Thursday, August 22, 2019
Prejudice and Stereotyping in Society Essay Example for Free
Prejudice and Stereotyping in Society Essay Stereotyping is a form of prejudice and is also the root of racism and discrimination. A stereotype usually applies to a whole group of people who do something in a certain way. To them, it seems natural, but to some people its weird. Often, a name is given to the group, and to every individual. For example, nerd is the stereotype name for someone who is usually a computer whizz and cant play sport very well. This however isnt always true, because many people are computer whizzes and also good at sports. But, if you saw someone who you didnt know come to school with disks and computer stuff, you would probably say, hes a nerd, or shes a nerd. The problem with that is that you are making a judgement of their personality without actually knowing what they are like. Another real-life example is towards blonde haired people, women in particular. One journalist went for a weekend with blonde hair, rather than her usual brunette look, and noticed that no-one took her ideas seriously.

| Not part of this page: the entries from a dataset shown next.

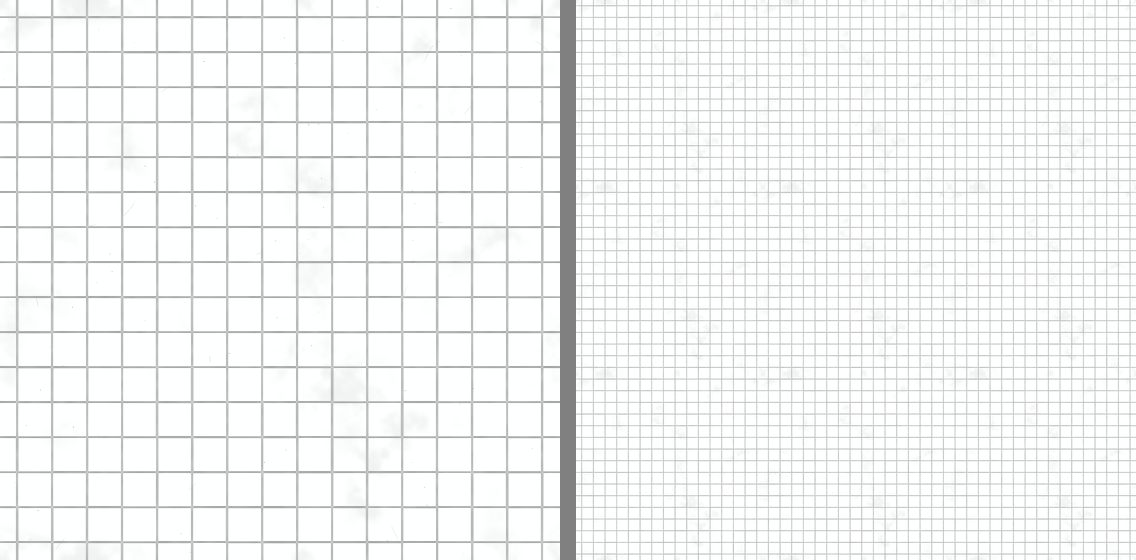
Left, the tile; right, the same tile 3 across and 3 down.
A three.js fragment shader for this pattern:

```glsl
// Square white tiles, 16 by 16, parted by thin grey grout lines.
// Each tile is a box distance with slightly jittered sides; wrapping noise adds
// faint smudges, and hashed loops add hairline scratches and small specks.

varying vec2 vUv;

const float TILES = 16.0;
const vec2 GRID_SHIFT = vec2(0.51, 0.49);
const vec2 GROUT_HALF = vec2(0.034, 0.028);   // in tile widths
const float EDGE_SOFT = 0.018;
const int SCRATCHES = 16;

const vec3 GLAZE = vec3(0.996, 1.0, 0.999);
const vec3 GROUT_UPRIGHT = vec3(0.735);
const vec3 GROUT_LEVEL = vec3(0.67);
const vec3 GROUT_JOINT = vec3(0.79);

float hash(vec2 p) {
  return fract(sin(dot(p, vec2(127.1, 311.7))) * 43758.5453);
}

vec2 hash2(vec2 p) {
  return vec2(hash(p), hash(p + vec2(37.2, 17.9)));
}

// Value noise that repeats after a whole number of cells
float wrapNoise(vec2 uv, float cells, float seed) {
  vec2 p = uv * cells;
  vec2 i = floor(p);
  vec2 f = fract(p);
  f = f * f * (3.0 - 2.0 * f);
  vec2 a = mod(i, cells) + seed;
  vec2 b = mod(i + 1.0, cells) + seed;
  return mix(mix(hash(a), hash(vec2(b.x, a.y)), f.x),
             mix(hash(vec2(a.x, b.y)), hash(b), f.x), f.y);
}

float wrapFbm(vec2 uv, float cells, float seed) {
  float sum = 0.0;
  float amp = 0.5;
  for (int i = 0; i < 4; i++) {
    sum += amp * wrapNoise(uv, cells, seed + float(i) * 7.0);
    cells *= 2.0;
    amp *= 0.5;
  }
  return sum;
}

// Grout coverage across x and across y, with a small shift for each tile side
vec2 groutCover(vec2 local, vec2 id) {
  vec2 side = step(0.5, local);
  vec2 jitter = vec2(hash(id + vec2(side.x * 51.0, 3.0)),
                     hash(id + vec2(9.0, side.y * 73.0))) - 0.5;
  vec2 toLine = min(local, 1.0 - local);
  vec2 halfWidth = GROUT_HALF + 0.012 * jitter;
  return 1.0 - smoothstep(halfWidth - EDGE_SOFT, halfWidth + EDGE_SOFT, toLine);
}

// Cloudy stains, kept to a few patches
float smudges(vec2 uv) {
  float patches = smoothstep(0.52, 0.8, wrapNoise(uv, 9.0, 21.0));
  float grain = smoothstep(0.42, 0.75, wrapFbm(uv, 24.0, 5.0));
  return patches * grain;
}

// Thin strokes, measured to the nearest wrapped copy
float scratches(vec2 uv) {
  float mark = 0.0;
  for (int i = 0; i < SCRATCHES; i++) {
    vec2 key = vec2(float(i), 4.7);
    vec2 d = fract(uv - hash2(key) + 0.5) - 0.5;
    float angle = 6.2832 * hash(key + 11.0);
    vec2 dir = vec2(cos(angle), sin(angle));
    float halfLength = mix(0.004, 0.026, pow(hash(key + 23.0), 2.0));
    float along = dot(d, dir);
    float bend = 5.0 * along * along;
    float across = abs(dot(d, vec2(-dir.y, dir.x)) - bend);
    float fade = 1.0 - smoothstep(0.5 * halfLength, halfLength, abs(along));
    float stroke = fade * (1.0 - smoothstep(0.0003, 0.0015, across));
    mark = max(mark, stroke * mix(0.4, 1.0, hash(key + 31.0)));
  }
  return mark;
}

// Tiny dots in a small share of hashed cells
float specks(vec2 uv, float cells) {
  vec2 p = uv * cells;
  vec2 id = mod(floor(p), cells);
  vec2 center = 0.2 + 0.6 * hash2(id + 61.0);
  float dist = length((fract(p) - center) / cells);
  float present = step(0.955, hash(id + 83.0));
  float strength = mix(0.25, 1.0, hash(id + 97.0));
  return present * strength * (1.0 - smoothstep(0.0005, 0.0018, dist));
}

void main() {
  vec2 grid = vUv * TILES + GRID_SHIFT;
  vec2 id = mod(floor(grid), TILES);
  vec2 cover = groutCover(fract(grid), id);

  // Glazed surface and its wear
  vec3 color = GLAZE;
  color -= 0.05 * smudges(vUv);
  color -= 0.09 * scratches(vUv);
  color -= 0.2 * specks(vUv, 48.0);

  // Grout, paler where the lines cross
  float tone = 0.05 * (wrapNoise(vUv, 64.0, 43.0) - 0.5);
  color = mix(color, GROUT_LEVEL + tone, cover.y);
  color = mix(color, GROUT_UPRIGHT + tone, cover.x);
  color = mix(color, GROUT_JOINT + tone, cover.x * cover.y);
  gl_FragColor = vec4(color, 1.0);
}
```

Thats what stereotypes are all about. When society has an exaggerated idea about a group of people, when you see someone who seems to fit the description you judge them as that stereotype. Some stereotypes are called labels, because its literally like a label stuck to you. Theres no harm in making that point, but labels can also be a name for an individual. For example, if someone was known as Lazy- Bones, it means that they dont always do their part of the job, let the team down, and anything else that can be connected with being lazy. That person now has two choices: one is to actually live out their label and turn into a big lazy person, or they can fight back and prove that they arent lazy. Most stereotypes focus on the bad things about someones personality, or not necessarily bad, but more like an area that theyre not strong in. If someone gets labelled for something they cant do, it could have bad psychological effects on them. This is a way of bullying. Another way that stereotyping can have a bullying effect is when there is a social stereotype of how men or women, boys or girls are supposed to behave, and one individual doesnt fit the stereotype, people treat them like a weirdo. No-one really has to behave in a certain way and we are much too complex to be neatly shelved under a few stupid labels, as if there are only a few types of people instead of many different ones. Another problem with stereotypes is when it affects a whole group of people, such as the 19th. Century Irish. Back then the Irish had a reputation of being heavy drinkers, lazy, unreliable, troublesome, violent, and dishonest people. This meant that most of them fitted those stereotypes. For those who didnt, the fact that the stereotype existed didnt make it any easier for them to get employment as opposed to say, an Italian, whos stereotype was(still is) hardworking, honest and reliable. The good Irelander might have fit the Italian stereotype, but as soon as the employee hears Irish they discard them. In light of the recent terrorism attacks in America, many people have become prejudiced towards Muslims, since the terrorist agency is believed to be Muslim. Fortunately, this situation hasnt become too out of hand because political leaders such as President Bush of the USA have made us realize that it wasnt caused by every single Muslim, but only a handful in comparison, and if anyone is to pay for it, it is the terrorists themselves. But what is it that makes us want to label, stereotype, and pre-judge? It is all part of an important process called Generalisation. Just about everyone has this ability to generalise. Generalising is an involuntary process that takes place in our minds. It is related to learning from experience and predicting the future. We can make a generalisation about fire, that it burns and could kill you if you let it. We know this from seeing things like logs or paper burning up, or say, if you put your finger into a flame and it burns your finger. Heat and pain. Now, from your experience with fire, you can say, fires are hot, and they hurt you. So when you see a fire, you know that you shouldnt touch it. Saying that fires are hot is a prejudice, but it isnt racist towards fires or bigotry. If we didnt have the ability to generalise, wed put our finger in the fire every time we see one because wed never learn that fires can kill or hurt you. As you can see here, generalisation is an invaluable survival tool. This same principle can apply to people. If you told someone a secret, and they told everyone else, next time you have a secret, you know who not to tell. Racism is when you look at the way a certain culture/race/ethnic group do things differently to how your group might do them. This escalates to superiority, believing that your group is more important and better and more valuable than the other groups, and not accepting that they say, the your opinion doesnt count syndrome, commonly known as bigotry. The most visible example of bigotry in practice is probably in the days of slavery in the United States, and the apartheid in South Africa. In America, the black people were discriminated against, forced into slavery, even sold in auctions as slaves. In South Africa, the Afrikaners (white South Africans) passed laws that restricted what black people could do. The apartheid plan was to send the natives back into their part of Africa, even though they had been in South African territory ages before the Afrikaners were even dreamed of. Bigotry is an often cruel practice but the people it affects more often than not find the strength to persevere with the oppressors, and eventually win in the end. In conclusion to all this we realize that making generalisations is important, but it is also abused to become racism, labelling, and bigotry.